Article Index

Computational Intelligence Laboratory (CIL),
Institute of Informatics and Telecommunications
National Centre for Scientific Research “Demokritos”
Contact person: Stavros Perantonis

Supervised Learning, Neural Networks

Novel supervised learning algorithms for feedforward networks have been proposed incorporating additional knowledge in the learning rule using constrained optimization [Per00a]. This has been shown to lead to the formulation of efficient Constrained Learning Algorithms with accelerated learning properties [Kar95, Per95, Amp02, Amp01, Per00b, Amp99]. The additional knowledge can be encoded in the form of objectives leading to single – or multi-objective optimization criteria that have to be satisfied simultaneously with the demand for a long-term decrease of the cost function.

In this approach, an optimization problem is formulated at each epoch of the learning process.
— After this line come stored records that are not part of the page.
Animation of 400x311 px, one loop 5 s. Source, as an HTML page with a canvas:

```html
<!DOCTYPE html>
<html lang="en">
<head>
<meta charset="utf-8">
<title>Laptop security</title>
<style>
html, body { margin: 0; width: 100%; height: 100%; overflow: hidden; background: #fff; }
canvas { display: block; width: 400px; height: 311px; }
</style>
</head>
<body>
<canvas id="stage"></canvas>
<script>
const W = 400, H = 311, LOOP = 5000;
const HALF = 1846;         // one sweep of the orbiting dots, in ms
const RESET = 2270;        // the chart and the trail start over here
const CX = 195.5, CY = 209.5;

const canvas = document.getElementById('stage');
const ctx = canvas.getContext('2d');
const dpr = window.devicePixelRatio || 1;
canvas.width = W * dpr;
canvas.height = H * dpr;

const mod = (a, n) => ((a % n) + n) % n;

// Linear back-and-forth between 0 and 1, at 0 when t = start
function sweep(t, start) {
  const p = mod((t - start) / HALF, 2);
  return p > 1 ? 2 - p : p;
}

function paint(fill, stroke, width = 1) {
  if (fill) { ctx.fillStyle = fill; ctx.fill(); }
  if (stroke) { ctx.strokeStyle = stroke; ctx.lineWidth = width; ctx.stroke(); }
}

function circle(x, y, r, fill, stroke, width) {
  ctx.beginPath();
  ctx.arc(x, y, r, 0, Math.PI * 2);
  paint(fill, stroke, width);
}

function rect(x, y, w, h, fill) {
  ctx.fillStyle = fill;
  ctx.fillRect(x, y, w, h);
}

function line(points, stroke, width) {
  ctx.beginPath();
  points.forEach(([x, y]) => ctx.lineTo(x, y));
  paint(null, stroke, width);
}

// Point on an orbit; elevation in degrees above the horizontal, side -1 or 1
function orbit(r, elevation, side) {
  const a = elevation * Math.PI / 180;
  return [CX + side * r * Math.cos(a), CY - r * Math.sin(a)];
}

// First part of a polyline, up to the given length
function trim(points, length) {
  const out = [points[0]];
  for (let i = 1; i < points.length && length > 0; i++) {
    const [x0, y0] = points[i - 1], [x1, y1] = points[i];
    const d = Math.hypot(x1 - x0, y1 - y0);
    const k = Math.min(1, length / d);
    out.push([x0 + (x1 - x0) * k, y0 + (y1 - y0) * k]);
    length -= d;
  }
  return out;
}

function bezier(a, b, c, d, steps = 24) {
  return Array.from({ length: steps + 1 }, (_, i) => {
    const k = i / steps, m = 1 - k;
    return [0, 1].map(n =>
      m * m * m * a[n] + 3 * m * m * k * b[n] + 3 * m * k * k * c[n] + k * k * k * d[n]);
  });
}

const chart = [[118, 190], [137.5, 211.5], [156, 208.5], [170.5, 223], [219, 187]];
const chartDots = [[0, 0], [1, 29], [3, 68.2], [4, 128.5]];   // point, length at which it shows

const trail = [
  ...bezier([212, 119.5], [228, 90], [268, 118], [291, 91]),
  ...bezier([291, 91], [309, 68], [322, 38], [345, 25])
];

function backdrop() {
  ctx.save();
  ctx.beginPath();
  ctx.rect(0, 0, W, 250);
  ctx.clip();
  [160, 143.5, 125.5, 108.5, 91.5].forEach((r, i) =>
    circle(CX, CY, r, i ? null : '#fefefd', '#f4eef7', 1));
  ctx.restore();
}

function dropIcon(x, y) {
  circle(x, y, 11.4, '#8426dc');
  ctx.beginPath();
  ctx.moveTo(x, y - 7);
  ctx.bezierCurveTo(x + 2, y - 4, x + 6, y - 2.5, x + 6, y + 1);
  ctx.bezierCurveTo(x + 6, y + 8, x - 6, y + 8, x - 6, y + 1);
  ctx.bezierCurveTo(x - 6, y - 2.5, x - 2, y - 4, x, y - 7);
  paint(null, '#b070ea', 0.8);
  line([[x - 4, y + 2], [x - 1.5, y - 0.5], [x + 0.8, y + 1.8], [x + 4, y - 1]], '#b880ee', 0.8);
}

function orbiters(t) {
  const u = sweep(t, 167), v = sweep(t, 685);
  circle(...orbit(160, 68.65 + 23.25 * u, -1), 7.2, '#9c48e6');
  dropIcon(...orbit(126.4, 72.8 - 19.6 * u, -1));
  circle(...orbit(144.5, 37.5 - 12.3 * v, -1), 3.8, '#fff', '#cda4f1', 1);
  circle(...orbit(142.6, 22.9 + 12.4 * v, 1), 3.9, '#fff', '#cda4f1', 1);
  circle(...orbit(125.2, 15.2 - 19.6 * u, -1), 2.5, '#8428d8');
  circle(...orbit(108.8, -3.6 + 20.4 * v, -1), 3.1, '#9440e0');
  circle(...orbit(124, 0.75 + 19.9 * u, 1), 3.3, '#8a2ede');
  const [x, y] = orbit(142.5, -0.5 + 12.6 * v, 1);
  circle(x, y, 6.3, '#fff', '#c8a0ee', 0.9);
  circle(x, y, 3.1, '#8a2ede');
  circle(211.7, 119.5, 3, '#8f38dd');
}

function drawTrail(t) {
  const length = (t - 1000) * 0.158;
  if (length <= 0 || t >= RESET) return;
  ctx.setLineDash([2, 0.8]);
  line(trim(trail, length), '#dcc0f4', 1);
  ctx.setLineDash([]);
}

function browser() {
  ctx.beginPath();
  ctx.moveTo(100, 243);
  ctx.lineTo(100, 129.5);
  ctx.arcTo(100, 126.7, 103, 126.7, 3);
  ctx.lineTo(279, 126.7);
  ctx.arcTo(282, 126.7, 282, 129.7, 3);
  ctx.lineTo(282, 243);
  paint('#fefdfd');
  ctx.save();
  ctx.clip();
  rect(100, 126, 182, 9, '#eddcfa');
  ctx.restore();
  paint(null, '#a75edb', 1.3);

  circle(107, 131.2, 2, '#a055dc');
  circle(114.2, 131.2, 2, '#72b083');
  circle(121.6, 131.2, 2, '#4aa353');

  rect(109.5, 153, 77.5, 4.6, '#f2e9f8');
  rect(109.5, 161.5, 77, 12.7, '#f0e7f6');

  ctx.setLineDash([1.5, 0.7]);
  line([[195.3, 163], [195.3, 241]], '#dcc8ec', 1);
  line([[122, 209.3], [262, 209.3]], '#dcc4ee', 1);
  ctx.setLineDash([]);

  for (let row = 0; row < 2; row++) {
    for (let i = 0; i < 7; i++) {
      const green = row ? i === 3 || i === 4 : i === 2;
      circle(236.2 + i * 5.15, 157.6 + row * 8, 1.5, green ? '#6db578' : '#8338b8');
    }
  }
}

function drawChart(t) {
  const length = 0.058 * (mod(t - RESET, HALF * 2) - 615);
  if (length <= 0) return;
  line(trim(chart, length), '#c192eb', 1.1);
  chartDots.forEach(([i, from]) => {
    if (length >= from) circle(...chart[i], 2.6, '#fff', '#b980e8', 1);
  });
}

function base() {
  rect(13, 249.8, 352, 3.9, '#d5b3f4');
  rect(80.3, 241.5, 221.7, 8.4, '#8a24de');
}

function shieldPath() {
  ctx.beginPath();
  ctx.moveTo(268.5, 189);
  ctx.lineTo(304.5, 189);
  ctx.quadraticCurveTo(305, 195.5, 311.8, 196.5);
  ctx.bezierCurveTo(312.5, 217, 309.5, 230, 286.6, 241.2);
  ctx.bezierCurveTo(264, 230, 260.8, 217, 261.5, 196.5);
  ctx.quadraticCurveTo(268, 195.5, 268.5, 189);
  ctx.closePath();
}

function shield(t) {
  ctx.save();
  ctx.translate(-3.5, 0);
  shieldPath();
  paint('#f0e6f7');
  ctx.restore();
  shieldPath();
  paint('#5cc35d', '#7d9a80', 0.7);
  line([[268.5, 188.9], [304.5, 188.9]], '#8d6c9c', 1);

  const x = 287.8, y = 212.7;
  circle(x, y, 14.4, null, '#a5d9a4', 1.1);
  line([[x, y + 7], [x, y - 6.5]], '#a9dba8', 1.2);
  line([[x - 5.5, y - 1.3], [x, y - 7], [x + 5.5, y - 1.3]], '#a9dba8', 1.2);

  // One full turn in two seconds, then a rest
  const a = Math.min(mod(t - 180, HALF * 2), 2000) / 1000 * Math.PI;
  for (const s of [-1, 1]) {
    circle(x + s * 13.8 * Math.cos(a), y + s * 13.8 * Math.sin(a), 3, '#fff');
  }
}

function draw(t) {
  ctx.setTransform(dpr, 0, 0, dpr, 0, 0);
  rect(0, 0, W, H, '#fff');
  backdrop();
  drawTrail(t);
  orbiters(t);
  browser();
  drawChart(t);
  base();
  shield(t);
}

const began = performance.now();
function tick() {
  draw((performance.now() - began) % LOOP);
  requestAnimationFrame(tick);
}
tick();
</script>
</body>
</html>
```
The additional information incorporated into the algorithm can be either of a general nature (related to exploitation of certain features of the cost function landscape) or problem specific (exploiting specific characteristics of the application whose solution is sought by training a feedforward neural network). The family of proposed algorithms comprises both first order algorithms involving only gradient information [Kar95, Per95], as well as second order algorithms taking into account additional Hessian information [Amp02].

These algorithms have been widely cited in the literature and used by other authors in many different applications such as eye detection and face detection, gender recognition, dynamics identification and video quality estimation [Amp98] among other applications. Another successful application of the constrained learning algorithms that has gained momentum in recent years is numerical polynomial factorization and root finding.

Feature Extraction

In [Pet04] a general framework is proposed for feature generation in pattern recognition problems taking into account class information. This framework unifies state-of-the art feature extraction methods, like linear discriminant analysis, heteroscedastic discriminant analysis, maximization of mutual information as well as neural network based methods [Per99] under a general information theoretic framework, and serves as a spring board for the development of new efficient supervised feature generation algorithms.